▶ [Aim of the task] State how many lines of the data below hold the string "size", giving nothing but the number.

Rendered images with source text
_____

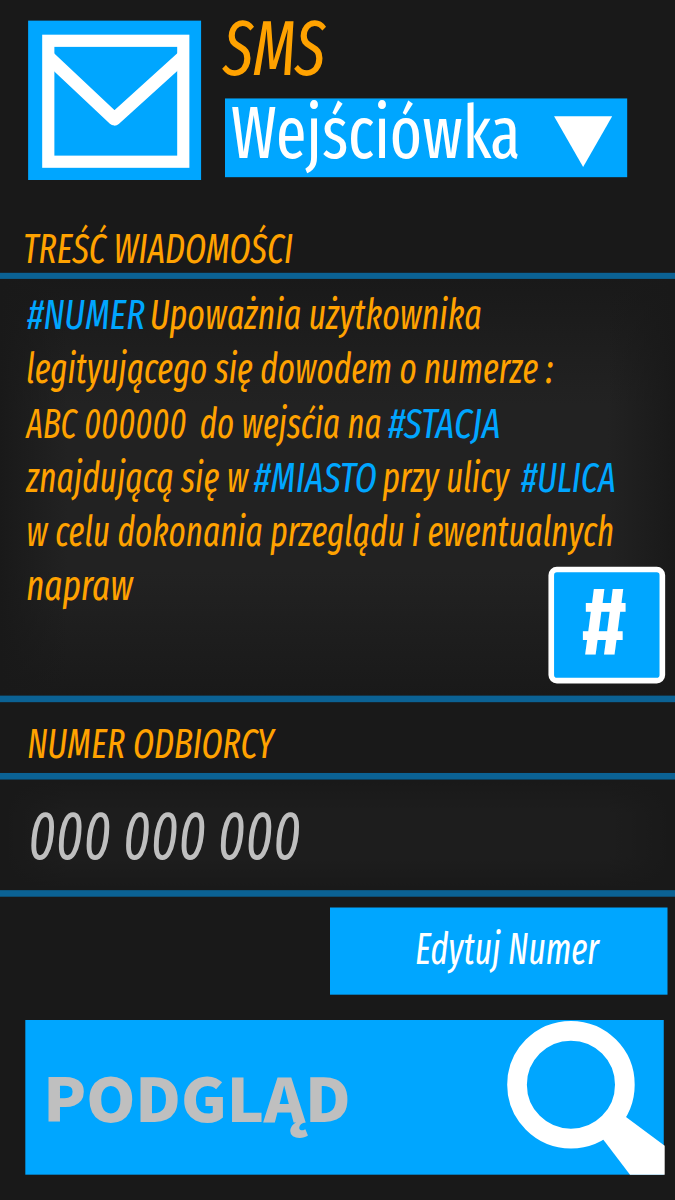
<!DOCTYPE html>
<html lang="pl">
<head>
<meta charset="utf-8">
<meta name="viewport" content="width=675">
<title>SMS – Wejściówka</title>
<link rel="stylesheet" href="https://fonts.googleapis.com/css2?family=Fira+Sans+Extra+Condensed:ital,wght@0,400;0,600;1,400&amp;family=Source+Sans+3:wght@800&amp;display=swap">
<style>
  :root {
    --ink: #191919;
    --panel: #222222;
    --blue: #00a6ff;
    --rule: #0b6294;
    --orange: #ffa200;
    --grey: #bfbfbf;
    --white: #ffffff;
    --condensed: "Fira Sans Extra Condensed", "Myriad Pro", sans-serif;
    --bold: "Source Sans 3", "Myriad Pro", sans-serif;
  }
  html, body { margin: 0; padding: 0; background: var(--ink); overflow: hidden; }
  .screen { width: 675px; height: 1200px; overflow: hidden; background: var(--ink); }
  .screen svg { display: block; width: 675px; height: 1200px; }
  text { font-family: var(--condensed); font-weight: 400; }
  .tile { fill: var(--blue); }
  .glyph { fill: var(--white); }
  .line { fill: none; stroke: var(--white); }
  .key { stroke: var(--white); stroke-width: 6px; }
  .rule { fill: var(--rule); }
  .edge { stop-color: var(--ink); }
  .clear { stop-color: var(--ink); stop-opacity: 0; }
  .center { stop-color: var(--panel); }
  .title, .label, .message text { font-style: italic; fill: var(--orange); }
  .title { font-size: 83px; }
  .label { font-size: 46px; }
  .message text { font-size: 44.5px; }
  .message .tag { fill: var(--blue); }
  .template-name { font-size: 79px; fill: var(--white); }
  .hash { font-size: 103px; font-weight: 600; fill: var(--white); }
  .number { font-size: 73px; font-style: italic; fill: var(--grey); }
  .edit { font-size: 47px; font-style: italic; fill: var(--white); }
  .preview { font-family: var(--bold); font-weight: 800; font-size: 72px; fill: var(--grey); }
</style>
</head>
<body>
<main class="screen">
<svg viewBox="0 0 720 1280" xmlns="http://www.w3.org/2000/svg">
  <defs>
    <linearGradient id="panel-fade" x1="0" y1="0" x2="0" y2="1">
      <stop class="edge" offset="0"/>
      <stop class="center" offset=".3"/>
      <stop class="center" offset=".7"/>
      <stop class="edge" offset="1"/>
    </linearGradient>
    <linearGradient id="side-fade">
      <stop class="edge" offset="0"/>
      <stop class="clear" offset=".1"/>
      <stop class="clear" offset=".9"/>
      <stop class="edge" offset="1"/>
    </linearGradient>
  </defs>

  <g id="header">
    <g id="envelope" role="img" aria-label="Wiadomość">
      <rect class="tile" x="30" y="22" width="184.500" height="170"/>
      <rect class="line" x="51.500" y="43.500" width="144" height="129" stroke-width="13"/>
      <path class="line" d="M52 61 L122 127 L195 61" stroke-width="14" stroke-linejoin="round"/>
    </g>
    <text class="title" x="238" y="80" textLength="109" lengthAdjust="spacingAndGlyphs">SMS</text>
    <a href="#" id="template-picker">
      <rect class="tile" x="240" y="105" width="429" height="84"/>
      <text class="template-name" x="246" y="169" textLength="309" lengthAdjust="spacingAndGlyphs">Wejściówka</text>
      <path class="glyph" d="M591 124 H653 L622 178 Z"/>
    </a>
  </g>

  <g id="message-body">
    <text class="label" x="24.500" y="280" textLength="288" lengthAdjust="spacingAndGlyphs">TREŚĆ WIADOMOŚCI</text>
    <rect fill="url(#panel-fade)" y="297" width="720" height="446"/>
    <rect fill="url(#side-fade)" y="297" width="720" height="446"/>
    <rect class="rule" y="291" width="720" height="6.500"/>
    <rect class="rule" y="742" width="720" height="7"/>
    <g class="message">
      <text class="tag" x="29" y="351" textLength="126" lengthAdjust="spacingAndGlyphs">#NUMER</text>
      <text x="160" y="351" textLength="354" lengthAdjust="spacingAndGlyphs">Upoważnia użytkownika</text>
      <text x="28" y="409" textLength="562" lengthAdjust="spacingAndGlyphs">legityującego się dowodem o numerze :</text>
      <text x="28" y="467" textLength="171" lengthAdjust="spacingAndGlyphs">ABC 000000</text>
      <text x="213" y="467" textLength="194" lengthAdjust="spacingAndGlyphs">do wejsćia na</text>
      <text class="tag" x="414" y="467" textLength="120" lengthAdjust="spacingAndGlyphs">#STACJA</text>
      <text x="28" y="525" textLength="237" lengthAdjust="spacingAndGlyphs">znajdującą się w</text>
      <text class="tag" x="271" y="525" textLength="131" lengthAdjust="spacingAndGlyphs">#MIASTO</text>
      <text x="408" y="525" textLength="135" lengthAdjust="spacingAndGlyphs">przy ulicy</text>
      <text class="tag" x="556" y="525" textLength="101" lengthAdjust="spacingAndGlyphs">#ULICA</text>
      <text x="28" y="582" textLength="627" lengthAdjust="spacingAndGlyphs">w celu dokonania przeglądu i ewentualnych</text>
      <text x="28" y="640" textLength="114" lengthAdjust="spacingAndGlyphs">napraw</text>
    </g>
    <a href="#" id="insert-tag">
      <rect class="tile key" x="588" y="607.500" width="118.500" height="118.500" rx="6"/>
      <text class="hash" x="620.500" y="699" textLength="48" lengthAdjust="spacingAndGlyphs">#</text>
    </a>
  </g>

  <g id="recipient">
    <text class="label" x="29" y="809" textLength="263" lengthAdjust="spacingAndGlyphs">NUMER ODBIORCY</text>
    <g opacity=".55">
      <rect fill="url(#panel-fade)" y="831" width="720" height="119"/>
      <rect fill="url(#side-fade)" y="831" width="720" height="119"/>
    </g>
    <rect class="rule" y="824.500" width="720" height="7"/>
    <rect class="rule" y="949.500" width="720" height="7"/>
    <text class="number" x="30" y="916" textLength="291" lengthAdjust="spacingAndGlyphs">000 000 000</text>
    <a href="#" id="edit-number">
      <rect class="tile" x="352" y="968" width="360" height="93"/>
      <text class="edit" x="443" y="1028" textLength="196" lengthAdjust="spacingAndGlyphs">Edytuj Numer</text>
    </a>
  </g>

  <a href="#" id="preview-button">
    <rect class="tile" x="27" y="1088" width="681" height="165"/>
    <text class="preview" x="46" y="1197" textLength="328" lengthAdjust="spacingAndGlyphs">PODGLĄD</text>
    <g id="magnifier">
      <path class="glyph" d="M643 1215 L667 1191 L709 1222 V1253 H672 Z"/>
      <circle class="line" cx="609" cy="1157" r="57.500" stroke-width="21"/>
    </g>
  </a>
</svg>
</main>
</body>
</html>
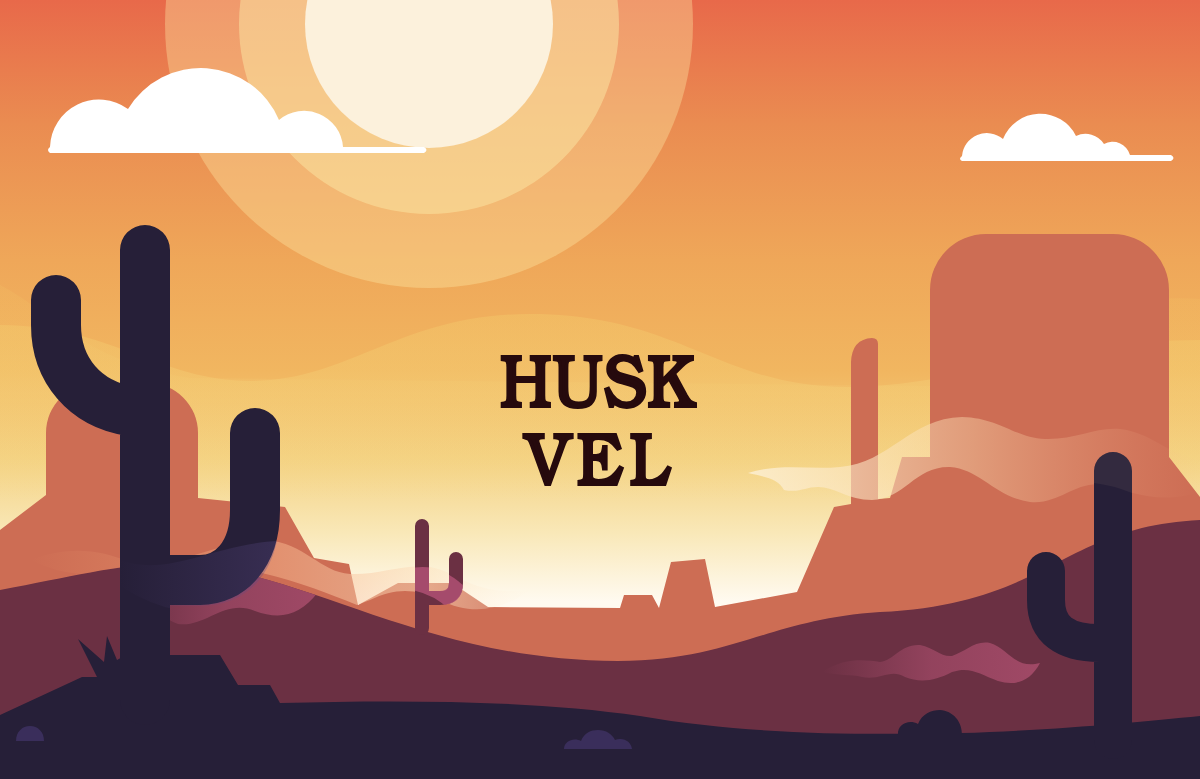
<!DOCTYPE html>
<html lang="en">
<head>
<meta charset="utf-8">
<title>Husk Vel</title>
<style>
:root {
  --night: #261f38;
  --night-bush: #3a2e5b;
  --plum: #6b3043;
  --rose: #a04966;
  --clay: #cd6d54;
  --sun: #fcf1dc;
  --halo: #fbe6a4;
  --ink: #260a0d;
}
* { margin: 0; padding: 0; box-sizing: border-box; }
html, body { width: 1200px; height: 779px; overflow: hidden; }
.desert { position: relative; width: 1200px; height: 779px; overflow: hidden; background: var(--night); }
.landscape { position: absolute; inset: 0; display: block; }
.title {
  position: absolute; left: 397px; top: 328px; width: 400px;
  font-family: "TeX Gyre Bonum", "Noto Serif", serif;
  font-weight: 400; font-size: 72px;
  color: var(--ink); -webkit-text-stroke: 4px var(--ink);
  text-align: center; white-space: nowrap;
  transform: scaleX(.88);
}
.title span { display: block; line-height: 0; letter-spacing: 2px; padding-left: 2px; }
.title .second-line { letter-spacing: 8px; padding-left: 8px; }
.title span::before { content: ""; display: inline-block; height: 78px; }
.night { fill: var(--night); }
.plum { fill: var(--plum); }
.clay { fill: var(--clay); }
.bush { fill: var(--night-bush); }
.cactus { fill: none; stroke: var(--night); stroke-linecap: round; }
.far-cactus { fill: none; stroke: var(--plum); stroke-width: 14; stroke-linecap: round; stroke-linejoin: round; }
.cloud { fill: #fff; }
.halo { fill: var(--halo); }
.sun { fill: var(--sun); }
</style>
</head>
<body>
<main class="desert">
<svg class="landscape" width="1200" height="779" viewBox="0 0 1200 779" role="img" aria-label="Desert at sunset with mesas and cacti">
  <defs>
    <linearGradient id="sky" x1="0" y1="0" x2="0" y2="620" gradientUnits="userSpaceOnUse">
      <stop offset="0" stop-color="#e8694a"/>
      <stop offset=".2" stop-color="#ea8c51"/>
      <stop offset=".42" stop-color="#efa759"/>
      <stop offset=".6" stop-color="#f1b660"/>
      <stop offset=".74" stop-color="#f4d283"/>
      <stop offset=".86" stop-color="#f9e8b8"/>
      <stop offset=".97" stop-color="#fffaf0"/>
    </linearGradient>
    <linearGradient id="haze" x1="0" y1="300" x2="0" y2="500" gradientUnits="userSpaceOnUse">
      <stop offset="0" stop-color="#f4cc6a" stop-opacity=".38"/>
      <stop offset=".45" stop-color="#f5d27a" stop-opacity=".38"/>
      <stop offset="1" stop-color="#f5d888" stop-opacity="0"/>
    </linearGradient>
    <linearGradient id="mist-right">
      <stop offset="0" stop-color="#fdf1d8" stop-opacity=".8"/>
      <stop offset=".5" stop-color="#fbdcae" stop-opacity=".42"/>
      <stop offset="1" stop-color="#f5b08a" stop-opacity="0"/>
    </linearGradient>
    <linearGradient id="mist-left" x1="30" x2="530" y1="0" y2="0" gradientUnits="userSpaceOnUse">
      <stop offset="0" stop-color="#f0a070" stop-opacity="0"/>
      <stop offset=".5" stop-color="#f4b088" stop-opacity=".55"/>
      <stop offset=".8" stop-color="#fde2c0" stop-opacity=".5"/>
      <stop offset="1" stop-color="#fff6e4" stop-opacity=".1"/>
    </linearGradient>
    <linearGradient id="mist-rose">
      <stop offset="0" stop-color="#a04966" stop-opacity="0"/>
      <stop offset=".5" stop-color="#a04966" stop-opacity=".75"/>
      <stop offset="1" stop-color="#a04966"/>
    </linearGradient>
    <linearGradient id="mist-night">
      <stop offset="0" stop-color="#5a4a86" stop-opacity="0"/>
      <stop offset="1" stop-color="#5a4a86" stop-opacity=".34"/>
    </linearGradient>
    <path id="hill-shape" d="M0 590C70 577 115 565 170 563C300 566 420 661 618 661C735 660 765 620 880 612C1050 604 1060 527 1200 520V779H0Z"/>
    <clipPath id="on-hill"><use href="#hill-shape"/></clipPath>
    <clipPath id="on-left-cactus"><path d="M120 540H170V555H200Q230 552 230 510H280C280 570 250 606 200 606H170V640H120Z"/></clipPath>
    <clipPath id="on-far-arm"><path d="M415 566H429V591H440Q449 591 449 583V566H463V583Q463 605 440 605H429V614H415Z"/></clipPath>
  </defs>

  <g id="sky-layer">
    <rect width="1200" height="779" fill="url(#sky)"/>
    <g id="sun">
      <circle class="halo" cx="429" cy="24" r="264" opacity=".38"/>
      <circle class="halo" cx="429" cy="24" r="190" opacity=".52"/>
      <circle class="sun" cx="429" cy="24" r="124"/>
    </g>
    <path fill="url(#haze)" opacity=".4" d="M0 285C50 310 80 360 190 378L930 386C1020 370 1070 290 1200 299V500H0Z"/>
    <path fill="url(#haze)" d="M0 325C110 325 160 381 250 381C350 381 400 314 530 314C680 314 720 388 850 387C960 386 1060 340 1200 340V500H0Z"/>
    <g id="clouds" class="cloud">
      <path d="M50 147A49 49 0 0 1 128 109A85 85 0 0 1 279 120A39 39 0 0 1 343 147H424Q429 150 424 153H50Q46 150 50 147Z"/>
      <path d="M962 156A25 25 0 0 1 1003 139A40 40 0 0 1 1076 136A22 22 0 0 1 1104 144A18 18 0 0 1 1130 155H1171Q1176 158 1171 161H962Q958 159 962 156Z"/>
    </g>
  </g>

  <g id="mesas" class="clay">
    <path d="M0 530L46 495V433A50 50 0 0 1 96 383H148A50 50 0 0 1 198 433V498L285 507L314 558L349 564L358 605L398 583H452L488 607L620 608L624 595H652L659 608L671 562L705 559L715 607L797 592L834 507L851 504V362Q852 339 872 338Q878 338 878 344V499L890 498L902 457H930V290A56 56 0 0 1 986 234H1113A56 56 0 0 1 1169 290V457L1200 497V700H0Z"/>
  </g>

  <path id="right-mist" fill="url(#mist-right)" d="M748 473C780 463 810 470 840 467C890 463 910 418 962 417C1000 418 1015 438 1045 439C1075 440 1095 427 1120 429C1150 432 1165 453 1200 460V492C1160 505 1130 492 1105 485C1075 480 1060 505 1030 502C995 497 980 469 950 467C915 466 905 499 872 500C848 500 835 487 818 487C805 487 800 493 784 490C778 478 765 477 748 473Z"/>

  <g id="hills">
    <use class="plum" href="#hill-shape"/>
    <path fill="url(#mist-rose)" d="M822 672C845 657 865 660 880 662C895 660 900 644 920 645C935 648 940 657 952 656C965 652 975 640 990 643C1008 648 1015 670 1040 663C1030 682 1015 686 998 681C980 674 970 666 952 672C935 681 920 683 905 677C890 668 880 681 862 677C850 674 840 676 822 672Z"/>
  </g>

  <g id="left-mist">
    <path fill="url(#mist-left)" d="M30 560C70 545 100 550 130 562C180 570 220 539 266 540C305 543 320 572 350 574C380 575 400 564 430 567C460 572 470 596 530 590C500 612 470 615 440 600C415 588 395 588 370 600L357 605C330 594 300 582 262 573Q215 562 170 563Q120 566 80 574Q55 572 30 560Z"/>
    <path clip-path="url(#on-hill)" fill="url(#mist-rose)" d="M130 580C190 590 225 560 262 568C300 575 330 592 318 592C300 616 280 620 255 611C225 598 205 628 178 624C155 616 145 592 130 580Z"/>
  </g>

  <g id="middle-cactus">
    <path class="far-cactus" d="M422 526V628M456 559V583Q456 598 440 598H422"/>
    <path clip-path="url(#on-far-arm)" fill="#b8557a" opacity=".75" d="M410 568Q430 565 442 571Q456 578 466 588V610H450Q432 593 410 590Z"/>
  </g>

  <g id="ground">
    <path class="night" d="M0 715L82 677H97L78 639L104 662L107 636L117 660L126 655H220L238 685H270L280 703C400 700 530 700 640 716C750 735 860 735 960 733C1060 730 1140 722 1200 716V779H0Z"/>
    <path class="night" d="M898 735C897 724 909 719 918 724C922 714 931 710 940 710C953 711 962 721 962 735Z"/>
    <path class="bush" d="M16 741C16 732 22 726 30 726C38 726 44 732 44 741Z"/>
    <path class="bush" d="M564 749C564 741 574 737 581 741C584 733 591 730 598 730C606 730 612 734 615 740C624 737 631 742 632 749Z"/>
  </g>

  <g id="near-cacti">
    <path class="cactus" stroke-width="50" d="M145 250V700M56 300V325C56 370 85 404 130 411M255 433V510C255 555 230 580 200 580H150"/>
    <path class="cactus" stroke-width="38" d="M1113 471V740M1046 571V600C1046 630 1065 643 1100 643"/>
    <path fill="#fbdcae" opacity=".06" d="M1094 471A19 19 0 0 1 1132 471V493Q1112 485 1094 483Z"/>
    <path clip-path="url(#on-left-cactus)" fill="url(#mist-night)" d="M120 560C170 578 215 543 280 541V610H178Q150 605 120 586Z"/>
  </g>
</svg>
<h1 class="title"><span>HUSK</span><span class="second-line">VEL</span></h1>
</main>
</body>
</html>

_____

▶ [Your response] 9